LONDON: A photographer has spotted a giant moth on a trip to document the biodiversity of the eastern Himalayas.
Early one morning Sandesh Kadur was driving through Arunachal Pradesh in the far north-east of India, when he rounded a bend in the road and saw "a ginormous moth" sitting by a pothole.
He got out to take photos, and as he did so the moth went into a defensive posture, spreading its wings and leaning forward to make itself look as big as possible. It remained still for several minutes, so one of Kadur's colleagues was able to step behind it; the moth's wingspan was wider than his face.
As well as the moth's intimidating size, the striking patterns on its wings may also ward off predators.
Venomous animals like wasps and poison frogs use similar colours to deter animals. In fact, in China the atlas moth is known as the snake's head moth, because the patterns on the tips of its wings look slightly like the heads of snakes.
Kadur eventually decided that the moth wasn't safe sitting in the road, so he manoeuvred it to the side. Some people are scared of moths but these monsters only live for a couple of weeks as adults and don't eat at all.
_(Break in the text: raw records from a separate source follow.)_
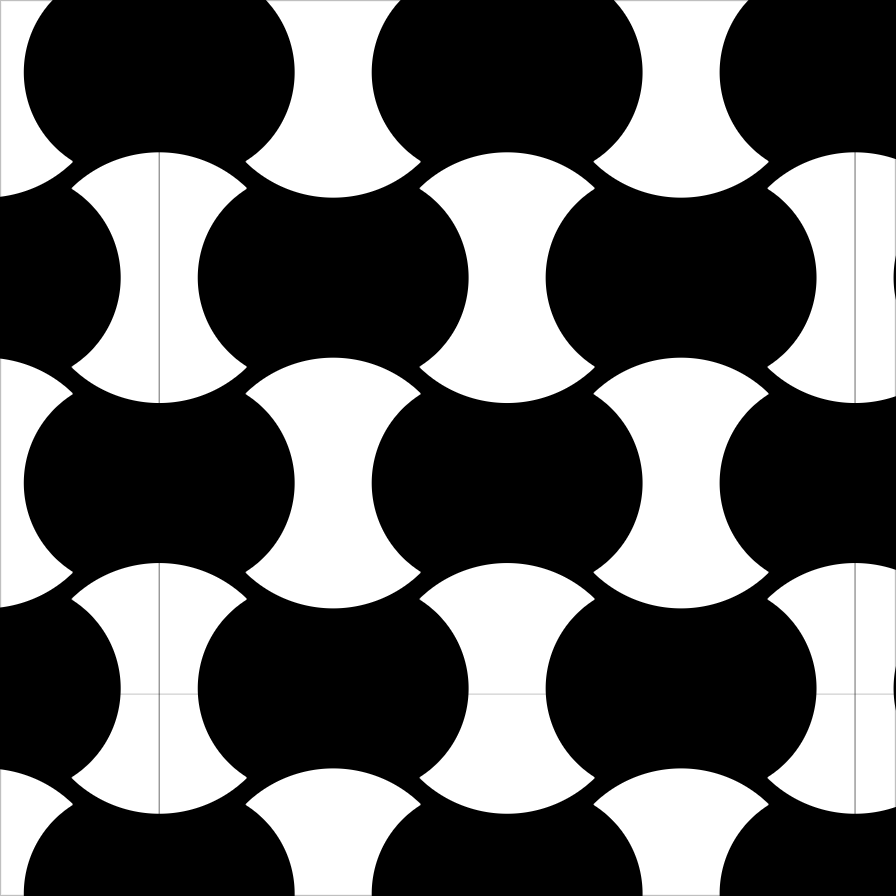
This pattern is drawn by a WebGL 1 fragment shader. Its source:

```glsl
precision highp float;
// Staggered white axe-head shapes on black, with faint tile seams.

uniform vec2 u_resolution;

const vec2 PERIOD = vec2(0.3883, 0.4584);
const vec2 SHAPE_CENTER = vec2(0.1777, 0.6901);
const float BODY_RADIUS = 0.1399;
const float BITE_RADIUS = 0.1172;
const float BITE_OFFSET = 0.1602;
const float CORNER_SOFTNESS = 0.002;

const vec2 SEAM_ORIGIN = vec2(0.1777, 0.2253);
const vec2 SEAM_PERIOD = vec2(0.7766, 0.9168);
const float SEAM_WIDTH = 0.0013;
const vec2 SEAM_STRENGTH = vec2(0.5, 0.2);
const float BORDER_STRENGTH = 0.25;

// Offset from the nearest point of a repeating lattice.
vec2 repeatCentered(vec2 p, vec2 period) {
  return mod(p + 0.5 * period, period) - 0.5 * period;
}

float smoothMax(float a, float b, float k) {
  float h = max(k - abs(a - b), 0.0) / k;
  return max(a, b) + 0.25 * k * h * h;
}

float circleDistance(vec2 p, float radius) {
  return length(p) - radius;
}

// Disc with a round bite taken out of each side.
float axeHeadDistance(vec2 p) {
  float body = circleDistance(p, BODY_RADIUS);
  float bite = circleDistance(vec2(abs(p.x) - BITE_OFFSET, p.y), BITE_RADIUS);
  return smoothMax(body, -bite, CORNER_SOFTNESS);
}

// Two interleaved lattices, the second shifted by half a period.
float patternDistance(vec2 p) {
  vec2 evenCell = repeatCentered(p, PERIOD);
  vec2 oddCell = repeatCentered(p + 0.5 * PERIOD, PERIOD);
  return min(axeHeadDistance(evenCell), axeHeadDistance(oddCell));
}

// Antialiased coverage of a region whose distance is negative inside.
float coverage(float distanceToEdge, float pixel) {
  return clamp(0.5 - distanceToEdge / pixel, 0.0, 1.0);
}

float lineCoverage(float offset, float width, float pixel) {
  return coverage(abs(offset) - 0.5 * width, pixel);
}

void main() {
  float pixel = 1.0 / min(u_resolution.x, u_resolution.y);
  vec2 p = gl_FragCoord.xy * pixel;
  vec2 canvasSize = u_resolution * pixel;

  float white = coverage(patternDistance(p - SHAPE_CENTER), pixel);

  // Hairline joints where large tiles meet, visible on white only.
  vec2 seam = repeatCentered(p - SEAM_ORIGIN, SEAM_PERIOD);
  white *= 1.0 - SEAM_STRENGTH.x * lineCoverage(seam.x, SEAM_WIDTH, pixel);
  white *= 1.0 - SEAM_STRENGTH.y * lineCoverage(seam.y, SEAM_WIDTH, pixel);

  // Thin grey rim along the canvas edge.
  vec2 inset = min(p, canvasSize - p);
  float rim = coverage(min(inset.x, inset.y) - SEAM_WIDTH, pixel);
  white *= 1.0 - BORDER_STRENGTH * rim;

  gl_FragColor = vec4(vec3(white), 1.0);
}
```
All their feeding is done during a voracious larval stage when they go from egg to pupa in just four to six weeks - these are very hungry caterpillars indeed.